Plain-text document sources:
[Start of section]
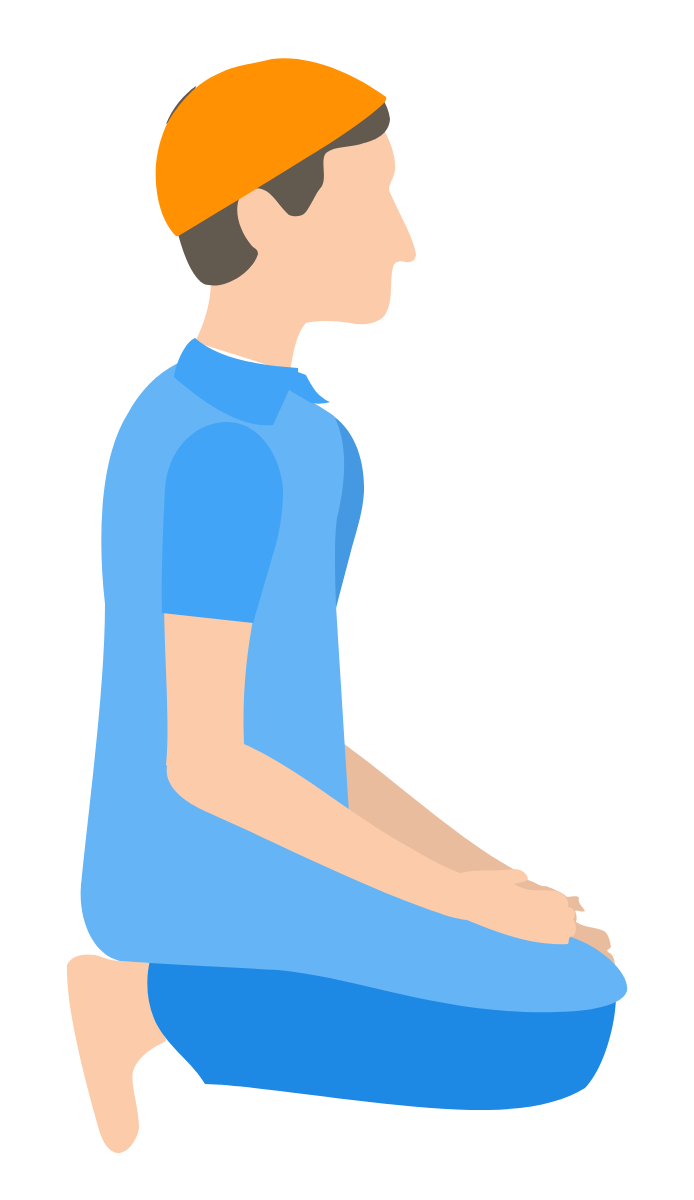
<!DOCTYPE html>
<html lang="en">
<head>
<meta charset="utf-8">
<title>Kneeling man in prayer</title>
<style>
  :root {
    --paper: #ffffff;
    --skin: #fccbaa;
    --skin-shade: #e8bc9d;
    --hair: #625a4f;
    --cap: #ff9103;
    --shirt: #64b4f6;
    --shirt-accent: #42a4f6;
    --shirt-shade: #4499e2;
    --trousers: #1e88e5;
  }
  html, body { margin: 0; background: var(--paper); overflow: hidden; }
  svg { display: block; width: 694px; height: 1200px; }
  .skin { fill: var(--skin); }
  .skin-shade { fill: var(--skin-shade); }
  .hair { fill: var(--hair); }
  .cap { fill: var(--cap); }
  .shirt { fill: var(--shirt); }
  .accent { fill: var(--shirt-accent); }
  .shirt-shade { fill: var(--shirt-shade); }
  .trousers { fill: var(--trousers); }
</style>
</head>
<body>
<svg viewBox="0 0 694 1200" role="img" aria-label="Man in an orange cap and blue shirt kneeling in prayer, seen from the side">
  <g id="legs">
    <path class="skin" d="M67 965C71 956 82 953 95 955C105 958 112 961 122 961L155 963L166 1041C150 1049 138 1057 133 1071C130 1084 139 1107 139 1128C137 1141 127 1154 117 1153C109 1152 103 1143 99 1130C85 1080 66 1010 67 965Z"/>
    <path class="trousers" d="M150 960C145 982 147 1004 156 1023C169 1048 193 1063 205 1084C260 1085 400 1111 488 1110C532 1109 562 1102 585 1088C602 1071 615 1030 616 998L400 960Z"/>
  </g>

  <g id="far-arm">
    <path class="skin-shade" d="M340 741C395 780 455 837 515 870L528 880C537 883 540 887 546 886C556 890 563 893 567 897C573 897 577 895 579 898C577 903 583 907 585 911C581 913 577 909 575 911C577 915 577 919 576 922C586 928 596 927 604 931C609 935 610 941 611 947C609 950 606 949 608 952C614 955 615 961 615 968L570 945L440 890L340 825Z"/>
  </g>

  <g id="head">
    <path class="skin" d="M240 195L330 145L384 130C391 143 396 157 395 170C394 178 389 183 389 190C398 212 413 236 416 254C416 261 410 263 405 262C400 260 394 262 393 267C389 284 394 301 385 315C378 324 363 326 350 323C336 321 320 320 306 323C297 332 293 353 290 372L195 342C204 324 210 306 211 284Z"/>
    <path class="hair" d="M178 234C184 256 192 277 204 284C226 291 253 271 258 254C258 249 255 249 252 246C240 232 234 213 239 199C244 187 260 185 269 193C277 200 282 209 289 215C294 217 301 217 305 213C311 206 315 194 322 186C327 176 320 160 326 153C336 145 352 148 364 143C376 140 389 134 390 119C389 111 386 104 382 98L180 220Z"/>
    <path class="hair" d="M166 124C172 109 183 95 196 86L190 112Z"/>
    <path class="cap" d="M176 236C161 221 154 193 156 164C158 144 165 122 178 107C186 97 198 82 222 72C237 65 257 63 272 59C311 54 356 75 386 97C387 100 385 102 382 105C352 132 310 155 269 181C238 200 208 218 180 235Q178 237 176 236Z"/>
  </g>

  <g id="shirt">
    <path class="shirt-shade" d="M330 414C354 428 365 460 364 491C363 512 357 529 352 547L336 608L325 580Z"/>
    <path class="shirt" d="M178 363C156 374 140 391 127 415C101 457 97 533 105 604C105 687 90 795 81 885C78 920 93 955 120 961C173 965 226 967 278 970C352 977 425 1008 525 1012C562 1013 620 1012 627 991C630 973 601 947 571 937L440 880L349 814L336 606C335 576 334 540 337 518C347 478 347 440 334 416C322 407 308 401 292 388L240 375Z"/>
    <path class="accent" d="M195 338C216 357 253 365 298 368L298 372L306 375C312 387 318 397 330 402C324 404 317 404 311 403L289 390L273 425C240 429 200 400 174 377C176 363 185 342 195 338Z"/>
  </g>

  <g id="near-arm">
    <path class="skin" d="M164 605L254 615C246 655 242 700 244 744C302 770 353 817 409 847C426 857 443 867 460 873C477 869 498 872 514 869C521 869 527 873 528 879C525 883 519 882 514 884C527 893 544 889 556 891C563 893 570 899 568 907C575 908 577 914 573 919C577 924 577 933 573 936C567 937 570 940 568 944C535 946 503 935 467 920C455 919 442 914 430 910C355 883 277 843 207 812C182 801 164 786 167 766L166 765C170 724 165 670 164 605Z"/>
    <path class="accent" d="M162 613C161 576 163 529 165 489C167 452 193 423 225 422C259 421 280 455 283 489C283 511 280 529 276 544L253 623Z"/>
  </g>
</svg>
</body>
</html>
[End of section]
PROBLEM TO SOLVE: Reproduce verbatim the lines above, from the line with "--cap: #ff9103;" through the line with "195L330 145L384 130C391".

RESULT FOR THIS TASK:
    --cap: #ff9103;
    --shirt: #64b4f6;
    --shirt-accent: #42a4f6;
    --shirt-shade: #4499e2;
    --trousers: #1e88e5;
  }
  html, body { margin: 0; background: var(--paper); overflow: hidden; }
  svg { display: block; width: 694px; height: 1200px; }
  .skin { fill: var(--skin); }
  .skin-shade { fill: var(--skin-shade); }
  .hair { fill: var(--hair); }
  .cap { fill: var(--cap); }
  .shirt { fill: var(--shirt); }
  .accent { fill: var(--shirt-accent); }
  .shirt-shade { fill: var(--shirt-shade); }
  .trousers { fill: var(--trousers); }
</style>
</head>
<body>
<svg viewBox="0 0 694 1200" role="img" aria-label="Man in an orange cap and blue shirt kneeling in prayer, seen from the side">
  <g id="legs">
    <path class="skin" d="M67 965C71 956 82 953 95 955C105 958 112 961 122 961L155 963L166 1041C150 1049 138 1057 133 1071C130 1084 139 1107 139 1128C137 1141 127 1154 117 1153C109 1152 103 1143 99 1130C85 1080 66 1010 67 965Z"/>
    <path class="trousers" d="M150 960C145 982 147 1004 156 1023C169 1048 193 1063 205 1084C260 1085 400 1111 488 1110C532 1109 562 1102 585 1088C602 1071 615 1030 616 998L400 960Z"/>
  </g>

  <g id="far-arm">
    <path class="skin-shade" d="M340 741C395 780 455 837 515 870L528 880C537 883 540 887 546 886C556 890 563 893 567 897C573 897 577 895 579 898C577 903 583 907 585 911C581 913 577 909 575 911C577 915 577 919 576 922C586 928 596 927 604 931C609 935 610 941 611 947C609 950 606 949 608 952C614 955 615 961 615 968L570 945L440 890L340 825Z"/>
  </g>

  <g id="head">
    <path class="skin" d="M240 195L330 145L384 130C391 143 396 157 395 170C394 178 389 183 389 190C398 212 413 236 416 254C416 261 410 263 405 262C400 260 394 262 393 267C389 284 394 301 385 315C378 324 363 326 350 323C336 321 320 320 306 323C297 332 293 353 290 372L195 342C204 324 210 306 211 284Z"/>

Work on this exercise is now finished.